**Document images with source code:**

....

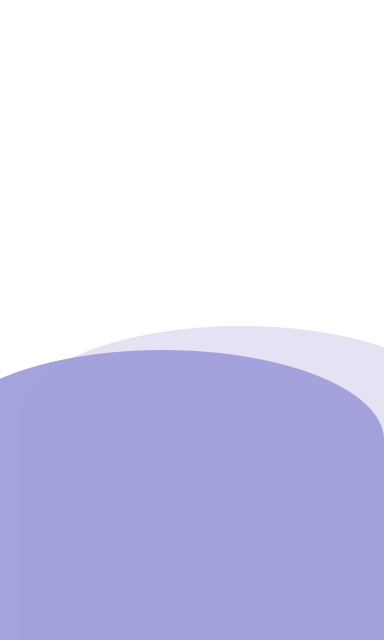
Reproduce this background procedurally as a WebGL 2 fragment shader.

```glsl
#version 300 es
precision highp float;

uniform vec2 u_resolution;
out vec4 fragColor;

// Colours
const vec3 PAPER = vec3(1.0);
const vec3 BACK_TINT = vec3(0.894, 0.888, 0.953);
const vec3 FRONT_TINT = vec3(0.627, 0.622, 0.862);
const float FRONT_OPACITY = 0.95;

// Domes, in fractions of the canvas width and height
const vec2 DOME_RADII = vec2(0.577, 0.1406);
const vec2 BACK_CENTER = vec2(0.628, 0.350);
const vec2 FRONT_CENTER = vec2(0.423, 0.3125);

// Coverage of a half ellipse standing on straight sides
float domeCoverage(vec2 uv, vec2 center, vec2 radii) {
    vec2 q = (uv - center) / radii;
    q.y = max(q.y, 0.0);
    float edge = length(q) - 1.0;

    // Edge slope per pixel, for an even one-pixel blend
    vec2 slope = q / (max(length(q), 1e-4) * radii * u_resolution);
    return clamp(0.5 - edge / max(length(slope), 1e-5), 0.0, 1.0);
}

void main() {
    vec2 uv = gl_FragCoord.xy / u_resolution;

    // Pale dome behind, slightly translucent dome in front
    float back = domeCoverage(uv, BACK_CENTER, DOME_RADII);
    float front = domeCoverage(uv, FRONT_CENTER, DOME_RADII);

    vec3 color = mix(PAPER, BACK_TINT, back);
    color = mix(color, FRONT_TINT, front * FRONT_OPACITY);
    fragColor = vec4(color, 1.0);
}
```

....

**Instructions to follow:**
Every record gets retyped exactly; no picture goes into the copy.

**Task response:**
Reproduce this background procedurally as a WebGL 2 fragment shader.

```glsl
#version 300 es
precision highp float;

uniform vec2 u_resolution;
out vec4 fragColor;

// Colours
const vec3 PAPER = vec3(1.0);
const vec3 BACK_TINT = vec3(0.894, 0.888, 0.953);
const vec3 FRONT_TINT = vec3(0.627, 0.622, 0.862);
const float FRONT_OPACITY = 0.95;

// Domes, in fractions of the canvas width and height
const vec2 DOME_RADII = vec2(0.577, 0.1406);
const vec2 BACK_CENTER = vec2(0.628, 0.350);
const vec2 FRONT_CENTER = vec2(0.423, 0.3125);

// Coverage of a half ellipse standing on straight sides
float domeCoverage(vec2 uv, vec2 center, vec2 radii) {
    vec2 q = (uv - center) / radii;
    q.y = max(q.y, 0.0);
    float edge = length(q) - 1.0;

    // Edge slope per pixel, for an even one-pixel blend
    vec2 slope = q / (max(length(q), 1e-4) * radii * u_resolution);
    return clamp(0.5 - edge / max(length(slope), 1e-5), 0.0, 1.0);
}

void main() {
    vec2 uv = gl_FragCoord.xy / u_resolution;

    // Pale dome behind, slightly translucent dome in front
    float back = domeCoverage(uv, BACK_CENTER, DOME_RADII);
    float front = domeCoverage(uv, FRONT_CENTER, DOME_RADII);

    vec3 color = mix(PAPER, BACK_TINT, back);
    color = mix(color, FRONT_TINT, front * FRONT_OPACITY);
    fragColor = vec4(color, 1.0);
}
```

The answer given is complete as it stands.